Once again I met up with struggling writer, Sal Paradise, who describes a series of trips around America in the late 1940s. Sal travels, and hangs out with, a changing cast of characters, none more important to him than Dean Moriarty, a charismatic, hyperactive young man, who lives a chaotic life, moving from place to place, job to job and woman to woman. Reading the book a second time it became clear to me that Dean is a charming sociopath, who serves as a natural focus of a story about freedom, because rules do not apply to him, whether those are rules of the road, or of social behaviour in general. For a while a quiet fellow like Sal Paradise, feeling trapped and frustrated with life, can happily follow in a sociopath’s turbulent wake, experiencing a sense of, what appears to be, liberation. But eventually there is a reckoning. There is a reckoning for an individual who lives this way, and for a society which idealises his “virtues”.
At one point in their travels, Sal and Dean visit their friend, Old Bull Lee – a character based on the real life writer William Burroughs. Sal and Dean do not get political in their road-trip philosophising, but Old Bull Lee takes the idea of freedom and makes it an explicitly political thing.
“His chief hate was Washington bureaucracy; second to that, liberals.”
I found myself thinking that if Old Bull Lee were around today, he would be a gun-toting, NRA supporting, red baseball cap-wearing old man, complaining about government overreach in asking him to wear a mask to protect himself and others from coronavirus.
In 2020, the Dean Moriarty/Old Bull Lee idea of freedom, has truly reached the end of the road.
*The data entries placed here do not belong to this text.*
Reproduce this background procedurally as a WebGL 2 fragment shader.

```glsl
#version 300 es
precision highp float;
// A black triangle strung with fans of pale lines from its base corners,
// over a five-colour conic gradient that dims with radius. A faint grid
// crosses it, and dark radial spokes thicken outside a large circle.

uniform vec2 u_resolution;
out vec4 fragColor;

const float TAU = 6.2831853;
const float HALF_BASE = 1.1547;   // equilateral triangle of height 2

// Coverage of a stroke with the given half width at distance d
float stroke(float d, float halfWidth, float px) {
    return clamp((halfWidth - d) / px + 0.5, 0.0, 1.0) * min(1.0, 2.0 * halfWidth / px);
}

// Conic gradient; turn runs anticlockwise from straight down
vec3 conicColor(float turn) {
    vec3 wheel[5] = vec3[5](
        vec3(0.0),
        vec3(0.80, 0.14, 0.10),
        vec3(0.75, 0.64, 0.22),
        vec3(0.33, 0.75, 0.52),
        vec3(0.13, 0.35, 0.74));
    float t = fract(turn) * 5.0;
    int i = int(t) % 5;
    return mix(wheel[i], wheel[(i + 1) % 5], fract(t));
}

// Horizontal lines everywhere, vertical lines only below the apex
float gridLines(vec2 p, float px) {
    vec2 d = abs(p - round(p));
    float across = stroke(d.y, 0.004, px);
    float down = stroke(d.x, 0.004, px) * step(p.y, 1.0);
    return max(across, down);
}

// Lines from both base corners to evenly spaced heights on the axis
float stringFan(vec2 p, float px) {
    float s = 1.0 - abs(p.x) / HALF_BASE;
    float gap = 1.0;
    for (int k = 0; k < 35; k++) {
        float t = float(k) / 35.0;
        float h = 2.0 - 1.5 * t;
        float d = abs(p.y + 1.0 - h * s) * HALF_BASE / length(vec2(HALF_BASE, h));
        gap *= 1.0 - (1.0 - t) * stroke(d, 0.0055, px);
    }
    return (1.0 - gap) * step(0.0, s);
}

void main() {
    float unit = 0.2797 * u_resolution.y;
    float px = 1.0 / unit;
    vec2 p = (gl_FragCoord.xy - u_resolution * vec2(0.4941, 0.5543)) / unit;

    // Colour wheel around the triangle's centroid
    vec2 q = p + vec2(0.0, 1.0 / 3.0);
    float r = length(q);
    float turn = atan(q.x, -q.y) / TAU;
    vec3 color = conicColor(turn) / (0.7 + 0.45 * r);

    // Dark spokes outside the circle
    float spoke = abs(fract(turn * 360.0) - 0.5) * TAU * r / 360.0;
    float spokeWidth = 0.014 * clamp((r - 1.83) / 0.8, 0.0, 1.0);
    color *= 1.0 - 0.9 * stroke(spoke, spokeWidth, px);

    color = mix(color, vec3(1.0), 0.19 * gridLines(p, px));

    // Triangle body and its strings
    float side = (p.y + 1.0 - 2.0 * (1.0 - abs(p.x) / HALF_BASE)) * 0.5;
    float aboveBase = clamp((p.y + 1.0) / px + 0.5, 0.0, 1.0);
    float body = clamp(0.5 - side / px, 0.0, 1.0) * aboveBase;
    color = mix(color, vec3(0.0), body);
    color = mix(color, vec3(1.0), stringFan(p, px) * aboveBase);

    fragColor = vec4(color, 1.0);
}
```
For the long haul, you cannot rely on Dean Moriarty or Old Bull Lee. They act only for themselves. The road has changed, and now more than ever, it requires people to support each other and work together. The world’s most powerful country has always had a tendency to downplay such values. Individualistic American society seemed exciting for a while, just as travelling with Dean seemed exciting, right up until that moment when he abandons you when you need him most.
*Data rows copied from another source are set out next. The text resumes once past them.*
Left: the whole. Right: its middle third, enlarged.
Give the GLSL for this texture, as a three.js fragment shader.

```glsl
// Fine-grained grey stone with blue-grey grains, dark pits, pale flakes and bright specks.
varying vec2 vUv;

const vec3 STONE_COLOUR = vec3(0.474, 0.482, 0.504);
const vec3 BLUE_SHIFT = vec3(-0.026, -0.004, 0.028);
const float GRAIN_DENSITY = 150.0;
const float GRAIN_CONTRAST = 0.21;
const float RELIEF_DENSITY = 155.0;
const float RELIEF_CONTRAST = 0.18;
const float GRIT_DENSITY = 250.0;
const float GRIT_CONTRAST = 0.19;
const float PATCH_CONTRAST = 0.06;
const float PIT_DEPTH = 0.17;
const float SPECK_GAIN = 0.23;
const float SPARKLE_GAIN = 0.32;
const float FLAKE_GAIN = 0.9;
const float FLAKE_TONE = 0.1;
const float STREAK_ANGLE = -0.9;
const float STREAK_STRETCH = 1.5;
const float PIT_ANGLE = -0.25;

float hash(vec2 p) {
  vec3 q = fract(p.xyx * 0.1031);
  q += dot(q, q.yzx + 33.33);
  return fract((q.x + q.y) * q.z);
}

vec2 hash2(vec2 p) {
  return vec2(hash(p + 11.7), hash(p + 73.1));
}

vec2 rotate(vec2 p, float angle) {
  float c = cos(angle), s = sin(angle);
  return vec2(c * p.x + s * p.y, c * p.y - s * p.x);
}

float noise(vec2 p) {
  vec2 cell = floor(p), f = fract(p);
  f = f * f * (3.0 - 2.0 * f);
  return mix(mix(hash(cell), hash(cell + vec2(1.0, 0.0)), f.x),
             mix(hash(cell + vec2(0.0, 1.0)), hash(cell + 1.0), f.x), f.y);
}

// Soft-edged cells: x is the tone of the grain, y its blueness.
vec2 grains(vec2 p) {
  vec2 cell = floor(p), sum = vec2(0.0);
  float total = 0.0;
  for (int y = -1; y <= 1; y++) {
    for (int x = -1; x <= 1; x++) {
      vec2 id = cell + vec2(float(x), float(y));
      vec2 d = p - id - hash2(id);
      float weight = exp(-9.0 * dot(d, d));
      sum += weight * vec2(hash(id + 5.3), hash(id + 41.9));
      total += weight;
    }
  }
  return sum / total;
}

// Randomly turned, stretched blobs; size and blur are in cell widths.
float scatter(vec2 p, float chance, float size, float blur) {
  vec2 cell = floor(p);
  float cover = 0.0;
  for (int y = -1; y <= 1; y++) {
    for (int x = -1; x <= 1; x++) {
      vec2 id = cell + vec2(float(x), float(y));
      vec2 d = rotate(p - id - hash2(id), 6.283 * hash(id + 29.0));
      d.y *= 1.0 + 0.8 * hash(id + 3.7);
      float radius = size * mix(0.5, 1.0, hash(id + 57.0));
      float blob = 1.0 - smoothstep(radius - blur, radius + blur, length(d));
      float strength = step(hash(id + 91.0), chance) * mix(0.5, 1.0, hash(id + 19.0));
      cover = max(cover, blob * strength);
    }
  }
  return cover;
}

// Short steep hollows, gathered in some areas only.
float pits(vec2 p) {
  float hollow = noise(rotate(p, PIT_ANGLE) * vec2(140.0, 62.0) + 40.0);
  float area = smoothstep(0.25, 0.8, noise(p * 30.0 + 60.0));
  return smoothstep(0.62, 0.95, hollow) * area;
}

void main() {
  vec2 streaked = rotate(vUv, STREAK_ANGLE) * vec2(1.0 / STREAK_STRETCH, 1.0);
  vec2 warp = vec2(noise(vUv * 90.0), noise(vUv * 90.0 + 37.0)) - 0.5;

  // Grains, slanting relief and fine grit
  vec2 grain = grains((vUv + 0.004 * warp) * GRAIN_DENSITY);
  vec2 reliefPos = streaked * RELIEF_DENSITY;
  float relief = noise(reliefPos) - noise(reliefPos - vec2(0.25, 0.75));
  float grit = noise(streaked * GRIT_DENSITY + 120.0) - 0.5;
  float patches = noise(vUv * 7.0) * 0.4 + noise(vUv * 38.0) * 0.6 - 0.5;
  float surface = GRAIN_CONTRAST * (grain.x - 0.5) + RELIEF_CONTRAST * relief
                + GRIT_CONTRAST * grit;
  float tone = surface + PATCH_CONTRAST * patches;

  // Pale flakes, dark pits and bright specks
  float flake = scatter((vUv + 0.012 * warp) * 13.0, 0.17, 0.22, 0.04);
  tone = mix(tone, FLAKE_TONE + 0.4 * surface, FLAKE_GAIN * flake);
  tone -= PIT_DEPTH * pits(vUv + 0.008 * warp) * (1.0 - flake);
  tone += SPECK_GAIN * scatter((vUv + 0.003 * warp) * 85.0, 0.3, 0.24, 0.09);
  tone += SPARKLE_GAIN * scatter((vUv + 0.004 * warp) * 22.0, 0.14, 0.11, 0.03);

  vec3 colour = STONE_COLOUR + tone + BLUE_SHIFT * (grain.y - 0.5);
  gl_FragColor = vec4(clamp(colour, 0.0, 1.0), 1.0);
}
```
This read through of On The Road was poignant for me. It clarified how much the world has changed since my university days. Even as I turned Kerouac’s pages, the America he describes so vividly, fell away in the rear view mirror.